**** Material for this task

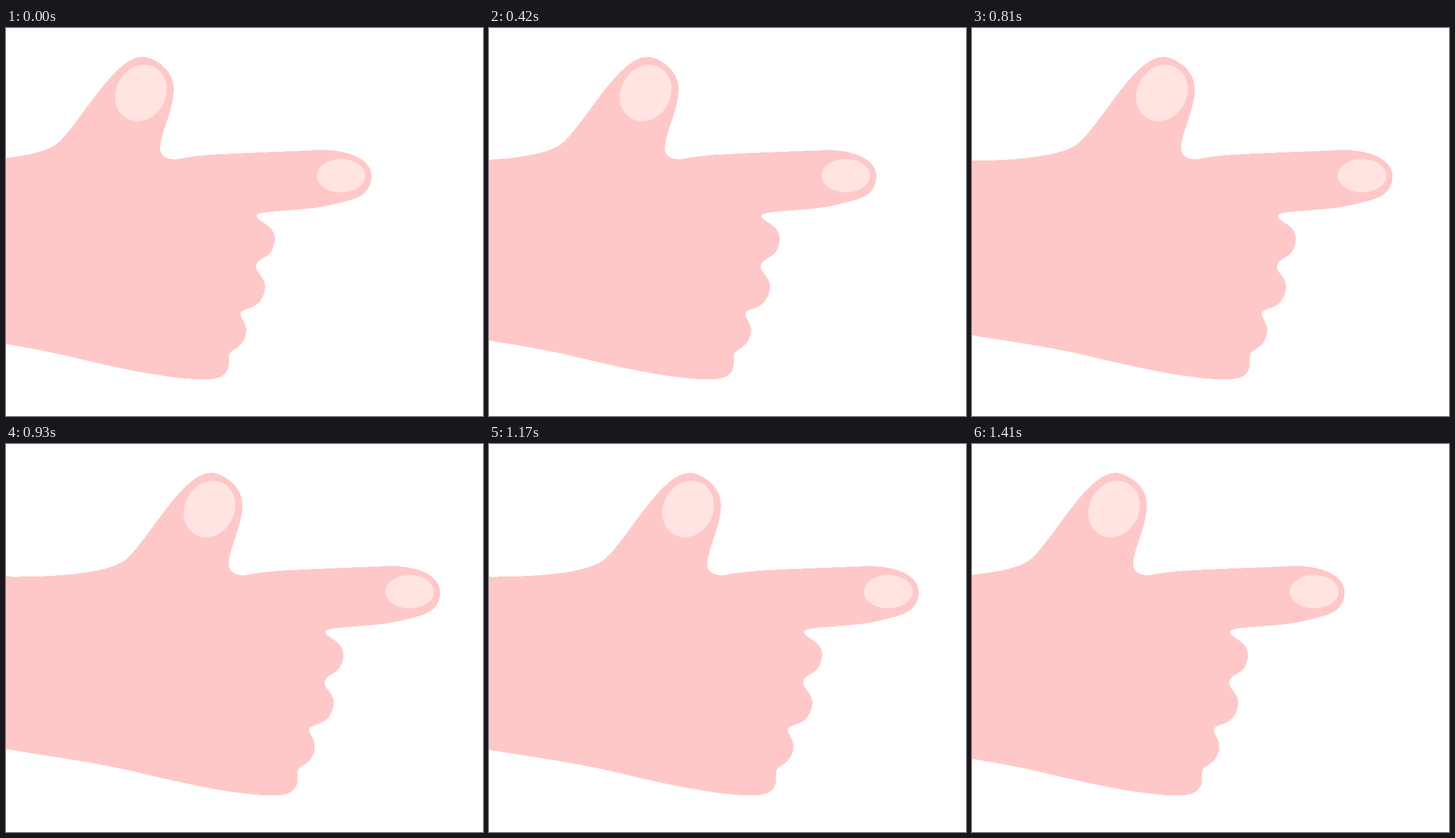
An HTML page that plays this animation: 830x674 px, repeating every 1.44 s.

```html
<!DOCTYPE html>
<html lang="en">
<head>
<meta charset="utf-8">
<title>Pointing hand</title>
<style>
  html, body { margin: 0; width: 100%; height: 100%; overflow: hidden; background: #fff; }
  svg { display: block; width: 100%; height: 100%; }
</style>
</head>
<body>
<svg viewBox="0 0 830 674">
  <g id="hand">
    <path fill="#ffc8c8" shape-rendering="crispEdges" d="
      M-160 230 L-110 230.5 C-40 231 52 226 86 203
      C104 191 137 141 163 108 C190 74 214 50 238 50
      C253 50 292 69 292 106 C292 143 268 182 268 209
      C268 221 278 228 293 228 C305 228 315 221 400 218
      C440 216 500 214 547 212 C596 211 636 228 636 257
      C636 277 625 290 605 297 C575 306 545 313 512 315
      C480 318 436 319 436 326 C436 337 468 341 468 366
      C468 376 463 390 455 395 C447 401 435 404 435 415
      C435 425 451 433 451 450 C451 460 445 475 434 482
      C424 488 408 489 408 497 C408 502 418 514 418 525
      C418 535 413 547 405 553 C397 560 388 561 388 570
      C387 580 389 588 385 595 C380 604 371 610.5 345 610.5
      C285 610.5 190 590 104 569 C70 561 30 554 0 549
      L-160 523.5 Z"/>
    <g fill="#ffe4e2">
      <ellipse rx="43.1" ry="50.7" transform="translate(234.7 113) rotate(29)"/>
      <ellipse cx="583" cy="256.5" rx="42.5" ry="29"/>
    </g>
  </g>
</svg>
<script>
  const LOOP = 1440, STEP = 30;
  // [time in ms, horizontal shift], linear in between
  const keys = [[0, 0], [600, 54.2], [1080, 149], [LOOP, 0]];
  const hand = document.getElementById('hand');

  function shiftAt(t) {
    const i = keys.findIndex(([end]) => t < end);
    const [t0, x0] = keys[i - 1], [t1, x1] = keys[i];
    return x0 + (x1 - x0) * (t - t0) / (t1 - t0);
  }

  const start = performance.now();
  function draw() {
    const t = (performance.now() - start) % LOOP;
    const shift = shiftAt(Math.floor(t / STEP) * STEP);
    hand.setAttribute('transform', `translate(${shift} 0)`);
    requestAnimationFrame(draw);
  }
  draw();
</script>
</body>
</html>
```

********

* Exercise goal *
Nothing in the entries above should change when they are printed again, except that the pictures are dropped.

* Expected answer *
An HTML page that plays this animation: 830x674 px, repeating every 1.44 s.

```html
<!DOCTYPE html>
<html lang="en">
<head>
<meta charset="utf-8">
<title>Pointing hand</title>
<style>
  html, body { margin: 0; width: 100%; height: 100%; overflow: hidden; background: #fff; }
  svg { display: block; width: 100%; height: 100%; }
</style>
</head>
<body>
<svg viewBox="0 0 830 674">
  <g id="hand">
    <path fill="#ffc8c8" shape-rendering="crispEdges" d="
      M-160 230 L-110 230.5 C-40 231 52 226 86 203
      C104 191 137 141 163 108 C190 74 214 50 238 50
      C253 50 292 69 292 106 C292 143 268 182 268 209
      C268 221 278 228 293 228 C305 228 315 221 400 218
      C440 216 500 214 547 212 C596 211 636 228 636 257
      C636 277 625 290 605 297 C575 306 545 313 512 315
      C480 318 436 319 436 326 C436 337 468 341 468 366
      C468 376 463 390 455 395 C447 401 435 404 435 415
      C435 425 451 433 451 450 C451 460 445 475 434 482
      C424 488 408 489 408 497 C408 502 418 514 418 525
      C418 535 413 547 405 553 C397 560 388 561 388 570
      C387 580 389 588 385 595 C380 604 371 610.5 345 610.5
      C285 610.5 190 590 104 569 C70 561 30 554 0 549
      L-160 523.5 Z"/>
    <g fill="#ffe4e2">
      <ellipse rx="43.1" ry="50.7" transform="translate(234.7 113) rotate(29)"/>
      <ellipse cx="583" cy="256.5" rx="42.5" ry="29"/>
    </g>
  </g>
</svg>
<script>
  const LOOP = 1440, STEP = 30;
  // [time in ms, horizontal shift], linear in between
  const keys = [[0, 0], [600, 54.2], [1080, 149], [LOOP, 0]];
  const hand = document.getElementById('hand');

  function shiftAt(t) {
    const i = keys.findIndex(([end]) => t < end);
    const [t0, x0] = keys[i - 1], [t1, x1] = keys[i];
    return x0 + (x1 - x0) * (t - t0) / (t1 - t0);
  }

  const start = performance.now();
  function draw() {
    const t = (performance.now() - start) % LOOP;
    const shift = shiftAt(Math.floor(t / STEP) * STEP);
    hand.setAttribute('transform', `translate(${shift} 0)`);
    requestAnimationFrame(draw);
  }
  draw();
</script>
</body>
</html>
```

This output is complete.